Even in 2020, there is still a limited number of women choosing to study economics and become economists.
For Esther Duflo, who shared the 2019 Sveriges Riksbank Prize in Economic Sciences in Memory of Alfred Nobel with her husband Abhijit Banerjee and Michael Kremer, "for their experimental approach to alleviating global poverty", this is limiting creative solutions to problems.
“Certainly, you can see effects on the economic field and the profession. I think if people who are studying economics are very homogeneous then what they are thinking about a problem is also very homogeneous,” Duflo says.
“You need more diversity of perspective and experience to have more diversity of research topics and points of view on those topics. So the field is all the poorer if we don't have women and if we don't have other minorities".
Female economists are needed
Duflo explains how she was speaking to her husband Banerjee about how few graduate and PhD students in his economics faculty were female. There is a big contrast with science, mathematics and engineering, where there has been a substantial increase in the number of women at all levels.

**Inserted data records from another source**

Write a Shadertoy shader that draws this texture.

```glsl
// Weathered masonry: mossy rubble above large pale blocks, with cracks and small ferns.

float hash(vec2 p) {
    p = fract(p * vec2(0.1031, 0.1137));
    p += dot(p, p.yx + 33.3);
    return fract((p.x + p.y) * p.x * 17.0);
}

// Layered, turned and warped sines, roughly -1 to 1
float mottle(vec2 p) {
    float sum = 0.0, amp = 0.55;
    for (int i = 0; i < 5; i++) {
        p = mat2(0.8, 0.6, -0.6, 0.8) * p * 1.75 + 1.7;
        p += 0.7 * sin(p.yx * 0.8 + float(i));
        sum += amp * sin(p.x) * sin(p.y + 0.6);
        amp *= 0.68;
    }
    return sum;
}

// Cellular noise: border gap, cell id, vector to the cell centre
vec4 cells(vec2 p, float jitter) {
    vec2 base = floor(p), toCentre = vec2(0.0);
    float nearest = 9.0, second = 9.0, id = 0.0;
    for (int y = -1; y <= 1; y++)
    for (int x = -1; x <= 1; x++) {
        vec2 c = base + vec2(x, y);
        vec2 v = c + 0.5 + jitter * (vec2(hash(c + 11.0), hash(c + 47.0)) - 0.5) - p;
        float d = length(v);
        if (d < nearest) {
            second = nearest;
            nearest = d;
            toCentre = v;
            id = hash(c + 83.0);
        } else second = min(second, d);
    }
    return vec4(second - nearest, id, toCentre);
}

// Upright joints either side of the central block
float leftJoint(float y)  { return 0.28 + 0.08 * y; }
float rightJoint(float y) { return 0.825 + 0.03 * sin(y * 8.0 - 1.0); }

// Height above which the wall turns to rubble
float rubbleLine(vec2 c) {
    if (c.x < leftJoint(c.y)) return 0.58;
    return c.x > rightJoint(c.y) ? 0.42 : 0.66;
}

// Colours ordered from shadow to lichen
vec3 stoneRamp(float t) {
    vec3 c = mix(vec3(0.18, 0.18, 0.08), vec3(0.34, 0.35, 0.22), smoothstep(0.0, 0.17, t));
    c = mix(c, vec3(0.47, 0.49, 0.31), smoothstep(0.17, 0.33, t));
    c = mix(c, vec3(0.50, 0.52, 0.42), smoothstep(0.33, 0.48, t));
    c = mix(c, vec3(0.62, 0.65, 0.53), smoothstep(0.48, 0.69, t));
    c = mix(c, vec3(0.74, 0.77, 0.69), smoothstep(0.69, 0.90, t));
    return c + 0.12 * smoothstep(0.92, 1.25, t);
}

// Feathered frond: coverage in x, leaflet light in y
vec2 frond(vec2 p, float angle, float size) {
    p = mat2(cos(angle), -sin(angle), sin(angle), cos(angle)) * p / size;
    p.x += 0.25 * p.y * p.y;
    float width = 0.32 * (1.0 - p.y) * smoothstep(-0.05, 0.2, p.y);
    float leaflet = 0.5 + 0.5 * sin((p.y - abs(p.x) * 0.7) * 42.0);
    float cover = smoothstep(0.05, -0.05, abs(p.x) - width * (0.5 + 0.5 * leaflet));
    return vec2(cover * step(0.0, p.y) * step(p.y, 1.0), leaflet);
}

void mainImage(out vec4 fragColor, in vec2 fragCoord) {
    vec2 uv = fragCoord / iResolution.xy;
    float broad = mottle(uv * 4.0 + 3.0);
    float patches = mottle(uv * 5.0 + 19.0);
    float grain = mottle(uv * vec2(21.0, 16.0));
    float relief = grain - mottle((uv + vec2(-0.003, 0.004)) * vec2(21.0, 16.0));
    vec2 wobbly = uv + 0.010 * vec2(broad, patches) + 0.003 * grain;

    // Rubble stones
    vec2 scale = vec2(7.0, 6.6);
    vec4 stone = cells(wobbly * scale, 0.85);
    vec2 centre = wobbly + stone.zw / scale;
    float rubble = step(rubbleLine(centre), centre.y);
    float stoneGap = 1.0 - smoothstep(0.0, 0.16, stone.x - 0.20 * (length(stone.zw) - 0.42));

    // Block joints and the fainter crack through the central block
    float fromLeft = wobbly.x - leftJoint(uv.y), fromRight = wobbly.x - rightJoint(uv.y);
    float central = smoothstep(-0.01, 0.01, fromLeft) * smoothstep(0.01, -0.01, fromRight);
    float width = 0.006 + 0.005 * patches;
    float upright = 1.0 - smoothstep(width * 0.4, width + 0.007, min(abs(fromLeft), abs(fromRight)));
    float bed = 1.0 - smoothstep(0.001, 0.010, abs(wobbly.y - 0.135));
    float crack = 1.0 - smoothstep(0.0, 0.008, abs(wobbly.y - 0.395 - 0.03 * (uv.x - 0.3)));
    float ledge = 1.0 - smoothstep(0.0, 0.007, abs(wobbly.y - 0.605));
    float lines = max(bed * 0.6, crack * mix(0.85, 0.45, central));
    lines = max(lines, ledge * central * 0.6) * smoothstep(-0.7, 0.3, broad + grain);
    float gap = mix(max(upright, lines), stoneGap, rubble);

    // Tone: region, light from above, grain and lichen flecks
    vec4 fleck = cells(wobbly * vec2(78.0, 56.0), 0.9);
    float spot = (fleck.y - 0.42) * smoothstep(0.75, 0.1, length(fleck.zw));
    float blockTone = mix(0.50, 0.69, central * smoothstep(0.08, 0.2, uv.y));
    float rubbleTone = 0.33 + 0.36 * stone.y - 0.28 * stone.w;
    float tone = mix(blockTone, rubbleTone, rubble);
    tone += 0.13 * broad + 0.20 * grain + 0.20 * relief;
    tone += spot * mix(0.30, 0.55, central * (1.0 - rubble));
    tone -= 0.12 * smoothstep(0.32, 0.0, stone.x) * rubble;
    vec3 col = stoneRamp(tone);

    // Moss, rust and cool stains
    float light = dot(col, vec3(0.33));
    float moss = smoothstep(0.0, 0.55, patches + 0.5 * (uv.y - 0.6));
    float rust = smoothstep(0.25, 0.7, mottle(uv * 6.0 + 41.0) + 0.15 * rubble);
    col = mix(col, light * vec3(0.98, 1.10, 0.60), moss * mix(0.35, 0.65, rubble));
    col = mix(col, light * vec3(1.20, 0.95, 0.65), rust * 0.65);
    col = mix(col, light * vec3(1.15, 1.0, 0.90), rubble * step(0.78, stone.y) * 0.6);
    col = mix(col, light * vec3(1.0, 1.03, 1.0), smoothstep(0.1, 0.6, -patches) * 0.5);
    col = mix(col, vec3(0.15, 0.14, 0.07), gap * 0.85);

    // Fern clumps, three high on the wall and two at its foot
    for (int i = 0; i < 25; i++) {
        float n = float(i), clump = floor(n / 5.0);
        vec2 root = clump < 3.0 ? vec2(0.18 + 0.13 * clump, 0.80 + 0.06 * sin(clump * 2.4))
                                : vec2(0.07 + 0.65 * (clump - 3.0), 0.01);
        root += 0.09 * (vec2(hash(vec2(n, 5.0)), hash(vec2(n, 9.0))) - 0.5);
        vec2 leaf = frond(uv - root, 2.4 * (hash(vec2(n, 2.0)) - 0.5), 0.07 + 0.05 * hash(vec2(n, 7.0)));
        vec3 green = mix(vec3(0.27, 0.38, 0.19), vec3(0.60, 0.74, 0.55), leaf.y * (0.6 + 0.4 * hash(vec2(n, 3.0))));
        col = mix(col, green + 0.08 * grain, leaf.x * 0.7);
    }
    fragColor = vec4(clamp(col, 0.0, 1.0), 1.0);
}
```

“We are wondering, how come it has not changed?” she says.
One reason could be that economists tend to believe in markets and that things should just flow in their natural way, without necessarily intervening to change a situation. Duflo also thinks the financial crisis was particularly discouraging for women.
“I think it shed a light on economists as focused on making money and connected to the financial sector, which was not a very good image in general and maybe particularly so for women. Women economists tend to do work on fields which are to do with public policies and improving the world, not just making money,” she explains.

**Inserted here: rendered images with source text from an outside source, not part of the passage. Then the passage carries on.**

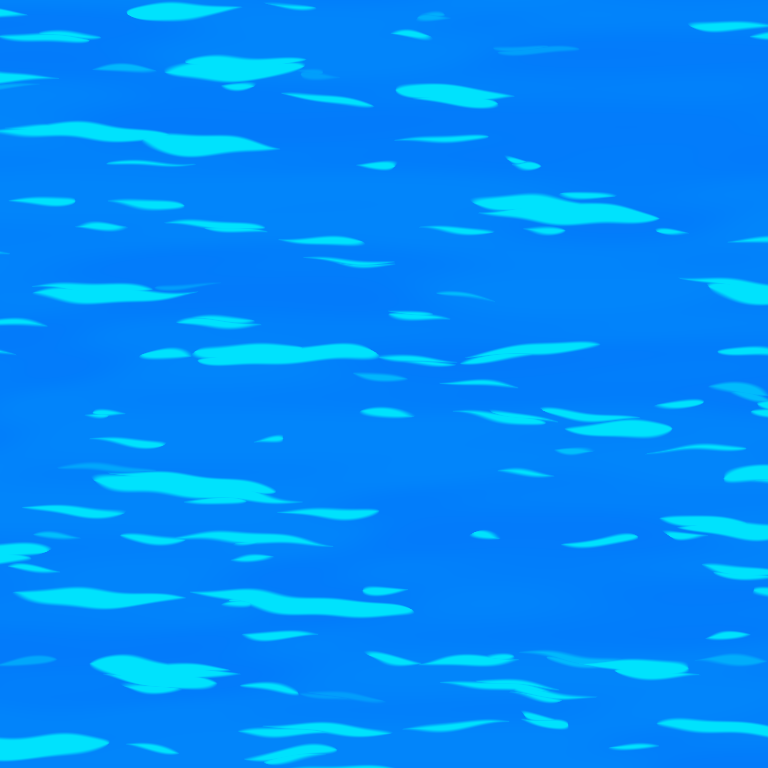
Reproduce this texture procedurally as a WebGL 2 fragment shader.

```glsl
#version 300 es
precision highp float;
// Bright blue water with flat cyan glints, denser and larger toward the bottom.
// Two jittered cell layers scatter tapered lens shapes, bent by layered sines,
// over a faintly banded base made of stretched, warped waves.

uniform vec2 u_resolution;
out vec4 fragColor;

const vec3 DEEP_BLUE  = vec3(0.010, 0.484, 0.980);
const vec3 CLEAR_BLUE = vec3(0.008, 0.520, 0.982);
const vec3 GLINT_CYAN = vec3(0.000, 0.885, 0.992);

const vec2 LARGE_CELL = vec2(0.300, 0.085);
const vec2 SMALL_CELL = vec2(0.145, 0.040);
const vec2 LARGE_MIN = vec2(0.065, 0.0070);   // half length, half thickness
const vec2 LARGE_MAX = vec2(0.145, 0.0150);
const vec2 SMALL_MIN = vec2(0.020, 0.0034);
const vec2 SMALL_MAX = vec2(0.066, 0.0072);
const float DENSITY_BOTTOM = 0.64;
const float DENSITY_TOP = 0.34;
const float FAINT_SHARE = 0.16;
const float EDGE = 0.0027;                    // half width of the soft rim

vec4 hash4(vec2 cell, float seed) {
    vec4 q = fract(vec4(cell.xyx, cell.y + seed) * vec4(0.1031, 0.1030, 0.0973, 0.1099) + seed * 0.137);
    q += dot(q, q.wzxy + 33.33);
    return fract((q.xxyz + q.yzzw) * q.zywx);
}

// Gentle bending shared by neighbouring glints.
vec2 ripple(vec2 p) {
    float lift = 0.0032 * sin(p.x * 23.0 + 3.0 * sin(p.y * 17.0))
               + 0.0016 * sin(p.x * 57.0 - p.y * 41.0 + 1.7);
    float slide = 0.010 * sin(p.y * 95.0 + 2.0 * sin(p.x * 9.0))
                + 0.005 * sin(p.y * 210.0 + p.x * 13.0);
    return p + vec2(slide, lift);
}

// Approximate distance to a lens; taper sets the sharpness of both tips.
float lensDistance(vec2 p, vec2 halfSize, vec2 taper) {
    float t = clamp(p.x / halfSize.x, -1.0, 1.0);
    vec2 peak = 2.0 * taper / (taper.x + taper.y);
    vec2 sides = max(vec2(1.0 - t, 1.0 + t), 1e-4) / peak;
    float profile = pow(sides.x, taper.x) * pow(sides.y, taper.y);
    float beyond = max(abs(p.x) - halfSize.x, 0.0);
    return abs(p.y) - halfSize.y * profile + beyond + 0.0008;
}

// Coverage of one scattered layer; lobes is the chance of a second lens.
float glintLayer(vec2 p, vec2 cellSize, vec2 sizeMin, vec2 sizeMax, float lobes, float seed) {
    float cover = 0.0;
    float row0 = floor(p.y / cellSize.y);
    for (int j = -1; j <= 1; j++) {
        float row = row0 + float(j);
        float stagger = hash4(vec2(row, 7.0), seed).x;
        float column0 = floor(p.x / cellSize.x + stagger);
        for (int i = -1; i <= 1; i++) {
            vec2 cell = vec2(column0 + float(i), row);
            vec4 place = hash4(cell, seed + 1.0);
            vec4 form = hash4(cell, seed + 2.0);
            vec4 extra = hash4(cell, seed + 3.0);

            vec2 center = (cell + mix(vec2(0.2), vec2(0.8), place.xy) - vec2(stagger, 0.0)) * cellSize;
            float height = clamp(center.y, 0.0, 1.0);
            if (place.z > mix(DENSITY_BOTTOM, DENSITY_TOP, height)) continue;

            vec2 halfSize = mix(sizeMin, sizeMax, form.xy) * mix(1.08, 0.90, height);
            vec2 taper = mix(vec2(0.35), vec2(1.25), form.zw);
            vec2 q = p - center;
            q.y -= q.x * mix(-0.11, 0.06, place.w);
            float d = lensDistance(q, halfSize, taper);

            // A shifted second lens makes notched and forked outlines.
            if (extra.x < lobes) {
                vec2 shift = halfSize * vec2(mix(-0.65, 0.65, extra.y), extra.z < 0.5 ? -0.85 : 0.85);
                d = min(d, lensDistance(q - shift, halfSize * vec2(0.72, 0.75), taper.yx));
            }
            float strength = extra.w < FAINT_SHARE * (1.0 - lobes) * 1.5 ? mix(0.25, 0.7, extra.y) : 1.0;
            cover = max(cover, strength * (1.0 - smoothstep(-EDGE, EDGE, d)));
        }
    }
    return cover;
}

// Broad, nearly horizontal shading of the open water.
float waterBands(vec2 p) {
    float bend = 0.9 * sin(p.x * 4.3 + p.y * 6.0) + 0.6 * sin(p.x * 9.1 - p.y * 11.0 + 2.0);
    float bands = 0.50 * sin(p.y * 19.0 + bend * 1.4 + 0.6)
                + 0.32 * sin(p.y * 43.0 - bend * 1.8 + p.x * 3.0)
                + 0.18 * sin(p.y * 97.0 + bend * 2.3 - p.x * 5.0);
    return smoothstep(-0.85, 0.65, bands);
}

void main() {
    vec2 p = gl_FragCoord.xy / u_resolution.y;
    vec3 color = mix(DEEP_BLUE, CLEAR_BLUE, waterBands(p));

    vec2 bent = ripple(p);
    float glints = max(glintLayer(bent, LARGE_CELL, LARGE_MIN, LARGE_MAX, 0.7, 11.0),
                       glintLayer(bent, SMALL_CELL, SMALL_MIN, SMALL_MAX, 0.2, 29.0));
    fragColor = vec4(mix(color, GLINT_CYAN, glints), 1.0);
}
```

Inequality in economics is a big issue
Diversity is a key element in Duflo’s thinking and work and is covered in her most recent book with Banerjee, about how economists can eliminate some of the big issues of the day which are at the heart of political discussions. These also include immigration, trade, economic growth, inequality, climate change and social policy.”
“In the economics department at MIT we are starting to think about what to do. Our idea is that already with high school students, certainly with college students, to try to convey to them that economics is actually a way of thinking about the most important problems that the world is facing today,” Duflo says.
“Maybe if we could get that across better, then more women and minorities would decide that actually it's worth spending the time and studying to become economists.”